• EXERCISE DETAILS:
Search the records for "shadow". Copy every line where it appears.

• DATA TO EXAMINE:
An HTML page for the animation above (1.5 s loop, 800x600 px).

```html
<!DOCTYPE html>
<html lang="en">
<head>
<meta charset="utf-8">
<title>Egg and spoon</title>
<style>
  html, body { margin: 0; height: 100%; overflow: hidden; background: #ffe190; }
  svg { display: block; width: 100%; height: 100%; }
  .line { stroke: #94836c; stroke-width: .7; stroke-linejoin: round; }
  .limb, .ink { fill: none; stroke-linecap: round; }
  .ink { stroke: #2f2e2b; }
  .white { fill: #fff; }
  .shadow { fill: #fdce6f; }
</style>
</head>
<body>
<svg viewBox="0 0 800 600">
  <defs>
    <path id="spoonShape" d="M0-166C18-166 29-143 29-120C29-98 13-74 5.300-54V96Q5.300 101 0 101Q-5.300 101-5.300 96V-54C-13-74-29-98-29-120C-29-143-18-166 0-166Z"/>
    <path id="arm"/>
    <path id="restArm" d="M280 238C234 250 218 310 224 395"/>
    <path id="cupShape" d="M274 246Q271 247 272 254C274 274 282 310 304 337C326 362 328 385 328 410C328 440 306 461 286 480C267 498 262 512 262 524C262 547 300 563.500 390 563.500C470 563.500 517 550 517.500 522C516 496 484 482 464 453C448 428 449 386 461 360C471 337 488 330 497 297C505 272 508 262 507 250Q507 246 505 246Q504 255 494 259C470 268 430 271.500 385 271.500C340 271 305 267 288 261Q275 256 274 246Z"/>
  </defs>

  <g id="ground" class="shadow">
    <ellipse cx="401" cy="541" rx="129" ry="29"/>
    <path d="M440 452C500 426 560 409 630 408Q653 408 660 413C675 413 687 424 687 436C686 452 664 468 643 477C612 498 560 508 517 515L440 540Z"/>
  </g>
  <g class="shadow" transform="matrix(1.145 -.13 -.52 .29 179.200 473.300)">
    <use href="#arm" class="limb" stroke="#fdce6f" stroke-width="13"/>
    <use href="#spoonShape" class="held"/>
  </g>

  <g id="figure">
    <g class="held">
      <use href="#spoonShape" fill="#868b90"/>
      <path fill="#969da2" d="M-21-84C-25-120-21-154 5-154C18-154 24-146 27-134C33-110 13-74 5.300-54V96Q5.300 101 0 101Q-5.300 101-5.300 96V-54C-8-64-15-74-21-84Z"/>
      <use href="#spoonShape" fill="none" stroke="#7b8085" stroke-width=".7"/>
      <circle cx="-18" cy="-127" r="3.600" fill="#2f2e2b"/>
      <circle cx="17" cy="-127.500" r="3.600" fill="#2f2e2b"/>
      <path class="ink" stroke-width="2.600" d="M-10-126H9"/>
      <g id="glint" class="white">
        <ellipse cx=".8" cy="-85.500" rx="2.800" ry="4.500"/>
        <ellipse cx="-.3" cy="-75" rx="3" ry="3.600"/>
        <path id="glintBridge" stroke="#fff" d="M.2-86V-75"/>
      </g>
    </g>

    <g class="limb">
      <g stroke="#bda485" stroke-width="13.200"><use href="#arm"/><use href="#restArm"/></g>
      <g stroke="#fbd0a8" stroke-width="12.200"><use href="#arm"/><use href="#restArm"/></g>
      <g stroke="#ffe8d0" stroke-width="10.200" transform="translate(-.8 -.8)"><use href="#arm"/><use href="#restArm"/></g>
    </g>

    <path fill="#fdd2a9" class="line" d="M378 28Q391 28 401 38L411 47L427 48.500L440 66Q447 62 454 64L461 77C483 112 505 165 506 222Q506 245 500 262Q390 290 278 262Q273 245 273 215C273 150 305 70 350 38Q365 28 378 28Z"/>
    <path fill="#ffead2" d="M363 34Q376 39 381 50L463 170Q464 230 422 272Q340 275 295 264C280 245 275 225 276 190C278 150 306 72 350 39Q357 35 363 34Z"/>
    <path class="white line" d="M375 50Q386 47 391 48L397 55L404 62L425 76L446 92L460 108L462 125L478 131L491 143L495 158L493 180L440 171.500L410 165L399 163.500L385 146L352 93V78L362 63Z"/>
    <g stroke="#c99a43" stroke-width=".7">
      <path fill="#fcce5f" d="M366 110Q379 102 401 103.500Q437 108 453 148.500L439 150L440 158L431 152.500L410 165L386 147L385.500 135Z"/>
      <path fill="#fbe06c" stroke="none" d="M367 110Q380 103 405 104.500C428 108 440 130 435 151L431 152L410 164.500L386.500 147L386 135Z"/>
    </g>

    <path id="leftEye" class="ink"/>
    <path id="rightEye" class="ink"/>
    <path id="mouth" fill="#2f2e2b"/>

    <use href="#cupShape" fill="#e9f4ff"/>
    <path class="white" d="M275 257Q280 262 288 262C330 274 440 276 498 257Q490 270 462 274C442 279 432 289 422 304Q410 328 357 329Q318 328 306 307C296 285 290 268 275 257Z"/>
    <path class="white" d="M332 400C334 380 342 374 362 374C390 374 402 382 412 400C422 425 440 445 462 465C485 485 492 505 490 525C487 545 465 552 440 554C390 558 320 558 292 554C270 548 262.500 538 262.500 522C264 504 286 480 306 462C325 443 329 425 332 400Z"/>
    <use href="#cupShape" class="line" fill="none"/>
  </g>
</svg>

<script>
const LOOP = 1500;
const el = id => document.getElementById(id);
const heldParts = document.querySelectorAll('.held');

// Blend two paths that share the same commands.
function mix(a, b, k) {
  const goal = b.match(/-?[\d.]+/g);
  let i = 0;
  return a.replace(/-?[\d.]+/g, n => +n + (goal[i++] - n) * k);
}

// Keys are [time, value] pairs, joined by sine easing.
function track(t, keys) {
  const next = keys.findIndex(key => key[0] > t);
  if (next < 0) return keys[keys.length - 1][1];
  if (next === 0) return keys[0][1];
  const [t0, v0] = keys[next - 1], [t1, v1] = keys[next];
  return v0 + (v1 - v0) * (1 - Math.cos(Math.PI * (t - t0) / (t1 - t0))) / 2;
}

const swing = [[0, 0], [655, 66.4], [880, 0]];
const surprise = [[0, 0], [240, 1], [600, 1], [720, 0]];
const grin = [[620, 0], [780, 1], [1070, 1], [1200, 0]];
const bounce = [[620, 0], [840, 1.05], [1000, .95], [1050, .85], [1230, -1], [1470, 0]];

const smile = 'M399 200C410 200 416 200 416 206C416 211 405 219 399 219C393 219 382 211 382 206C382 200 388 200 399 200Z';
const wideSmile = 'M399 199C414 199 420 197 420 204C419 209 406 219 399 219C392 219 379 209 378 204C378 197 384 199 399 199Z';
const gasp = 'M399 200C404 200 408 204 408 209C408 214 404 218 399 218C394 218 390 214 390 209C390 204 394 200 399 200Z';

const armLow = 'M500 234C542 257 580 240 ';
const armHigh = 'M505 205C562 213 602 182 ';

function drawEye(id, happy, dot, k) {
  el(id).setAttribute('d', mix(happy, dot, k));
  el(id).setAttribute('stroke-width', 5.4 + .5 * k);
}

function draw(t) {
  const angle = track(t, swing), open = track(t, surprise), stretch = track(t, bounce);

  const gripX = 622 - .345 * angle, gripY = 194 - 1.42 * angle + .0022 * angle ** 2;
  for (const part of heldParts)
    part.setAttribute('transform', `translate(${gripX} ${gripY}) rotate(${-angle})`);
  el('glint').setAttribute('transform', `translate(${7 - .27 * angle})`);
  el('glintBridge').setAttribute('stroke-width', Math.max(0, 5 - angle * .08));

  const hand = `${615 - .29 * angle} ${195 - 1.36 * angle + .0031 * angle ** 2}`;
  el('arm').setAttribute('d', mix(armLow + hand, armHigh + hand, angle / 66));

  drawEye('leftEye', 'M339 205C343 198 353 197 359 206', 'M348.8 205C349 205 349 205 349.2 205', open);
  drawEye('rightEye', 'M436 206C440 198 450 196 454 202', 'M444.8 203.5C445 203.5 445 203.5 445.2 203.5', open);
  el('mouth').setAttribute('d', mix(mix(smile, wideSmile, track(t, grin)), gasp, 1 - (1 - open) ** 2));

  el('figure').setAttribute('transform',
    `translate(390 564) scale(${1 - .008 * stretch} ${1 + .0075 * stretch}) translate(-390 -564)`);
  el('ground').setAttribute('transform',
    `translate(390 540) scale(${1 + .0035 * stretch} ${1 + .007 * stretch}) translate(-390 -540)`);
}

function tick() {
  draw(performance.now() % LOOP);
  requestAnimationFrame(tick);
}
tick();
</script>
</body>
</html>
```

• WRITTEN SOLUTION:
  .shadow { fill: #fdce6f; }
  <g id="ground" class="shadow">
  <g class="shadow" transform="matrix(1.145 -.13 -.52 .29 179.200 473.300)">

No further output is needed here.